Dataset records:
┄┄┄┄┄┄┄┄┄┄
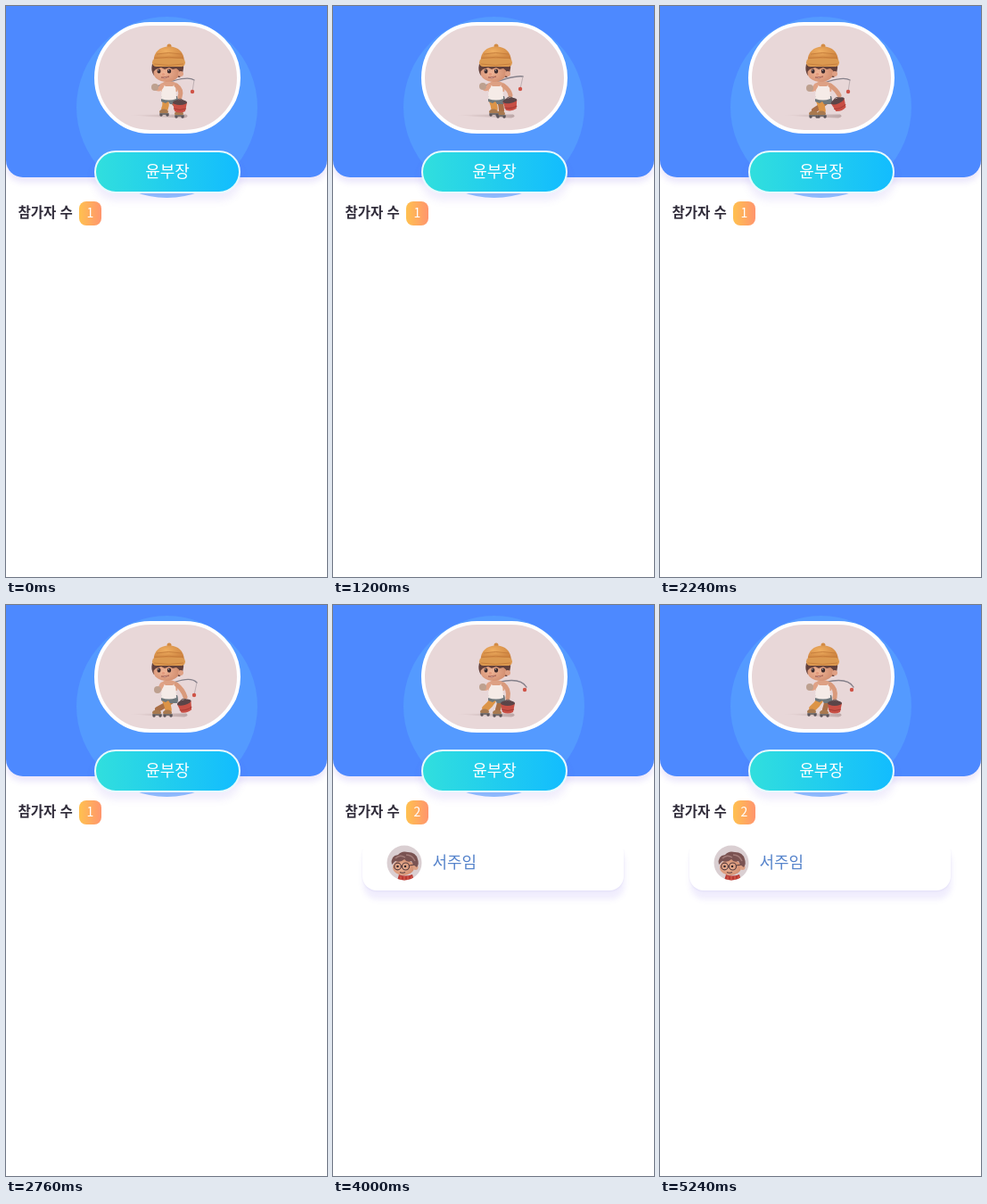
Write an HTML page that moves like this. It is 360x640 px and loops after 5280 ms.

```html
<!DOCTYPE html>
<html lang="ko">
<head>
<meta charset="utf-8">
<title>참가자 목록</title>
<style>
  html, body { margin: 0; width: 100%; height: 100%; overflow: hidden; background: #fff; }
  .stage {
    position: relative; width: 360px; height: 640px; overflow: hidden; background: #fff;
    font-family: "Noto Sans CJK KR", "Noto Sans CJK", "Noto Sans", sans-serif;
  }
  .stage > * { position: absolute; box-sizing: border-box; }
  .header {
    left: 0; top: -20px; width: 360px; height: 211.5px; border-radius: 0 0 19px 19px;
    background: #4d89ff; box-shadow: 0 6px 6px rgba(105, 80, 225, .13);
  }
  .disc { left: 79px; top: 12px; width: 203px; height: 203px; border-radius: 50%; background: rgba(88, 163, 255, .65); }
  .portrait {
    left: 99px; top: 18px; width: 164px; height: 125px; border: 4px solid #fff;
    border-radius: 62.5px; background: #e8d7d8;
  }
  .tag {
    left: 99px; top: 162px; width: 164px; height: 48px; border: 2px solid #e6fafd;
    border-radius: 24px; background: linear-gradient(90deg, #31dfdd, #12bcff) border-box;
    box-shadow: 0 7px 8px 1px rgba(105, 80, 225, .1);
  }
  .badge {
    left: 82px; top: 218.5px; width: 24.5px; height: 27.5px; border-radius: 8px;
    background: linear-gradient(90deg, #ffc150, #ff956d);
  }
  .card {
    left: 33px; top: 262px; width: 293px; height: 58px; border-radius: 16px; background: #fff;
    box-shadow: 0 1px 2px rgba(80, 70, 180, .08), 1px 10px 6px rgba(105, 80, 235, .1);
    clip-path: inset(12px -12px -24px -12px);
  }
  svg { left: 0; top: 0; }
</style>
</head>
<body>
<div class="stage">
  <div class="header"></div>
  <div class="disc"></div>
  <div class="portrait"></div>
  <div class="tag"></div>
  <div class="badge"></div>
  <div class="card guest"></div>

  <svg width="360" height="640" viewBox="0 0 360 640">
    <defs>
      <radialGradient id="wool" cx=".4" cy=".3" r=".75">
        <stop offset="0" stop-color="#efae60"/><stop offset="1" stop-color="#c97d3b"/>
      </radialGradient>
      <radialGradient id="skin" cx=".4" cy=".5" r=".65">
        <stop offset="0" stop-color="#efb597"/><stop offset="1" stop-color="#cf8a6c"/>
      </radialGradient>
      <linearGradient id="ground">
        <stop offset="0" stop-color="#b39a9a" stop-opacity="0"/><stop offset="1" stop-color="#8f7676" stop-opacity=".5"/>
      </linearGradient>
      <clipPath id="round"><circle cx="80" cy="289" r="19.5"/></clipPath>
      <g id="boot">
        <ellipse cx="-1" cy="-.5" rx="5" ry="3" fill="#a8794f"/>
        <rect x="-6" y="1" width="11" height="2" rx="1" fill="#77706f"/>
        <circle cx="-4" cy="3.2" r="1.5" fill="#5b545a"/>
        <circle cx="3" cy="3.2" r="1.5" fill="#5b545a"/>
      </g>
    </defs>

    <!-- walking figure -->
    <path d="M137 122L202 121.500Q206 124 200 125.500L160 124Z" fill="url(#ground)"/>
    <g fill="none" stroke-linecap="round">
      <path id="rod" stroke="#85808a" stroke-width="1.3"/>
      <path id="line" stroke="#b3a5a9" stroke-width=".8"/>
      <path id="farLeg" stroke="#a96e46" stroke-width="6"/>
    </g>
    <circle id="ball" r="2.2" fill="#cf5347"/>
    <use href="#boot" id="farBoot"/>
    <path id="nearLeg" fill="none" stroke="#dc9447" stroke-width="7.500" stroke-linecap="round"/>
    <use href="#boot" id="nearBoot"/>
    <path d="M174 101H192Q194 106 192 110L184 110 182 107 179 109 174 107Z" fill="#6f787c"/>
    <path d="M173 89Q176 84 183 84Q190 84 193 90L192 96H174Z" fill="#dda083"/>
    <path d="M175 87L179 90H187L190 87 191 104Q183 107 174 104Z" fill="#f5ebe7"/>
    <path id="farArm" fill="none" stroke="#d99a7c" stroke-width="5" stroke-linecap="round"/>
    <g id="bucket">
      <path d="M-6 -4Q0 -14 6 -4" fill="none" stroke="#6c5754" stroke-width="1"/>
      <path d="M-8 -5H8L6 5Q0 8 -6 5Z" fill="#c84f45"/>
      <path d="M-7 2Q0 5 7 2" fill="none" stroke="#a73a34" stroke-width="1"/>
      <ellipse cy="-5" rx="8" ry="3" fill="#5a4548"/>
    </g>

    <path d="M164 65Q162 73 166 78L195 80Q200 74 199 64Z" fill="#62403b"/>
    <ellipse cx="180" cy="75" rx="14.500" ry="10" fill="url(#skin)"/>
    <circle cx="196" cy="76" r="3" fill="#dfa084"/>
    <path d="M165 66Q181 64 199 67L195 73 191 70 187 71 183 69 178 71 174 69 168 71 166 73Z" fill="#62403b"/>
    <g fill="#38282b">
      <ellipse cx="171.500" cy="73" rx="2" ry="2.600"/><ellipse cx="183" cy="73" rx="2.200" ry="2.600"/>
    </g>
    <circle cx="171" cy="72" r=".6" fill="#fff"/><circle cx="182.500" cy="72" r=".6" fill="#fff"/>
    <circle cx="176.500" cy="76.500" r="1.600" fill="#e39a7d"/>
    <path d="M174 80Q178 82.500 183 79Z" fill="#f6e6df" stroke="#a55c4d" stroke-width=".8"/>
    <circle cx="183" cy="45" r="2.500" fill="#d38b44"/>
    <path d="M165.500 62Q166 46 183 45.500Q199 46 200 62Z" fill="url(#wool)"/>
    <rect x="164" y="59" width="37" height="9" rx="4.500" fill="#dc9950"/>
    <path d="M166 65Q182 68 199 65M169 54Q182 51 197 54M167 58.500Q182 56 199 58.500" fill="none" stroke="#c47c3c" stroke-width=".9"/>
    <path id="nearArm" fill="none" stroke="#e0a286" stroke-width="5" stroke-linecap="round"/>
    <circle id="hand" r="4" fill="#bda08f"/>

    <!-- small portrait -->
    <g class="guest">
      <g clip-path="url(#round)">
        <path d="M60 269H100V309H60Z" fill="#dacfd2"/>
        <path d="M72 309L74 302Q81 305 89 302L91 309Z" fill="#b93a35"/>
        <path d="M76 304V309M80 304V309M84 304V309M88 304V309" stroke="#e06a55" stroke-width="1"/>
        <ellipse cx="79" cy="294" rx="12" ry="9" fill="url(#skin)"/>
        <circle cx="92.500" cy="294" r="3" fill="#dca084"/>
        <path d="M66 291Q64 281 73 280Q77 275 84 277Q93 277 95 285Q97 290 94 294L90 291 88 287Q83 289 80 285Q76 289 70 287Z" fill="#7a5352"/>
        <path d="M70 284Q75 279 81 283M82 280Q89 280 92 287" fill="none" stroke="#a37c79" stroke-width="1.500"/>
        <g fill="none" stroke="#5a3f40" stroke-width="1.200">
          <circle cx="72.500" cy="293" r="3.800"/><circle cx="81.500" cy="293" r="4"/>
          <path d="M76 293H78M85.500 292L91 291M75 299.500Q78 301 81 299.500"/>
        </g>
        <circle cx="72.500" cy="293" r="1.300" fill="#38282b"/><circle cx="81" cy="293" r="1.300" fill="#38282b"/>
      </g>
      <text x="111.500" y="295" font-size="18" fill="#5583cb">서주임</text>
    </g>

    <text x="181" y="191.500" font-size="18" fill="#fff" text-anchor="middle">윤부장</text>
    <text x="13.500" y="237" font-size="15.500" font-weight="700" fill="#302c3a">참가자 수</text>
    <text id="count" x="94.500" y="237" font-size="14" fill="#fff" text-anchor="middle">1</text>
  </svg>
</div>

<script>
  const LOOP = 5280, STEP = 40, WALK = 1240, JOIN = 2800;
  const $ = id => document.getElementById(id);
  const guests = document.querySelectorAll('.guest');

  // bucket x, y, tilt; rod tip; ball; hand; near foot; far foot
  const pose = {
    stride: [195, 113, 0, 211, 83, 209, 96, 167, 91, 178, 119, 195, 121],
    low:    [196, 115, 0, 217, 92, 215, 95, 168, 92, 171, 120, 185, 121],
    lean:   [201, 114, -15, 214, 87, 211, 101, 170, 95, 182, 121, 170, 121],
    swap:   [194, 114, 0, 213, 88, 211, 100, 168, 93, 187, 118, 174, 121],
    pass:   [201, 111, -22, 213, 83, 211, 96, 168, 92, 182, 121, 173, 121],
    high:   [199, 111, -8, 213, 79, 210, 93, 168, 90, 181, 119, 189, 121]
  };

  function poseAt(t) {
    const lap = Math.floor(t / WALK), p = t % WALK;
    const keys = [
      [0, pose.stride], [280, lap === 2 ? pose.lean : pose.low], [640, pose.swap],
      [1000, pose.pass], [1040, pose.high], [1200, pose.high], [WALK, pose.stride]
    ];
    const i = keys.findIndex(k => p < k[0]);
    const [t0, a] = keys[i - 1], [t1, b] = keys[i];
    const mix = (p - t0) / (t1 - t0);
    return a.map((v, n) => v + (b[n] - v) * mix);
  }

  const path = (id, d) => $(id).setAttribute('d', d);
  const place = (id, x, y, turn = 0) =>
    $(id).setAttribute('transform', `translate(${x} ${y}) rotate(${turn})`);

  function draw(t) {
    const [bx, by, tilt, tx, ty, lx, ly, hx, hy, nx, ny, fx, fy] = poseAt(t);
    path('rod', `M${hx} ${hy}Q${tx - 9} 77 ${tx} ${ty}`);
    path('line', `M${tx} ${ty}L${lx} ${ly}`);
    path('farLeg', `M187 107Q${(187 + fx) / 2 + 1} 112 ${fx} ${fy - 4}`);
    path('nearLeg', `M179 107Q${(179 + nx) / 2 + 1} 112 ${nx} ${ny - 4}`);
    path('farArm', `M191 89Q198 94 ${bx} ${by - 11}`);
    path('nearArm', `M175 89Q172 96 ${hx} ${hy}`);
    place('ball', lx, ly);
    place('farBoot', fx, fy);
    place('nearBoot', nx, ny);
    place('bucket', bx, by, tilt);
    place('hand', hx, hy);

    const joined = t >= JOIN;
    guests.forEach(g => g.style.visibility = joined ? 'visible' : 'hidden');
    $('count').textContent = joined ? 2 : 1;
  }

  const start = performance.now();
  function tick() {
    const t = (performance.now() - start) % LOOP;
    draw(Math.floor(t / STEP) * STEP);
    requestAnimationFrame(tick);
  }
  tick();
</script>
</body>
</html>
```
┄┄┄┄┄┄┄┄┄┄
Work item:
Wherever the string "font" occurs in the records above, copy that line.

Output for this task:
    font-family: "Noto Sans CJK KR", "Noto Sans CJK", "Noto Sans", sans-serif;
      <text x="111.500" y="295" font-size="18" fill="#5583cb">서주임</text>
    <text x="181" y="191.500" font-size="18" fill="#fff" text-anchor="middle">윤부장</text>
    <text x="13.500" y="237" font-size="15.500" font-weight="700" fill="#302c3a">참가자 수</text>
    <text id="count" x="94.500" y="237" font-size="14" fill="#fff" text-anchor="middle">1</text>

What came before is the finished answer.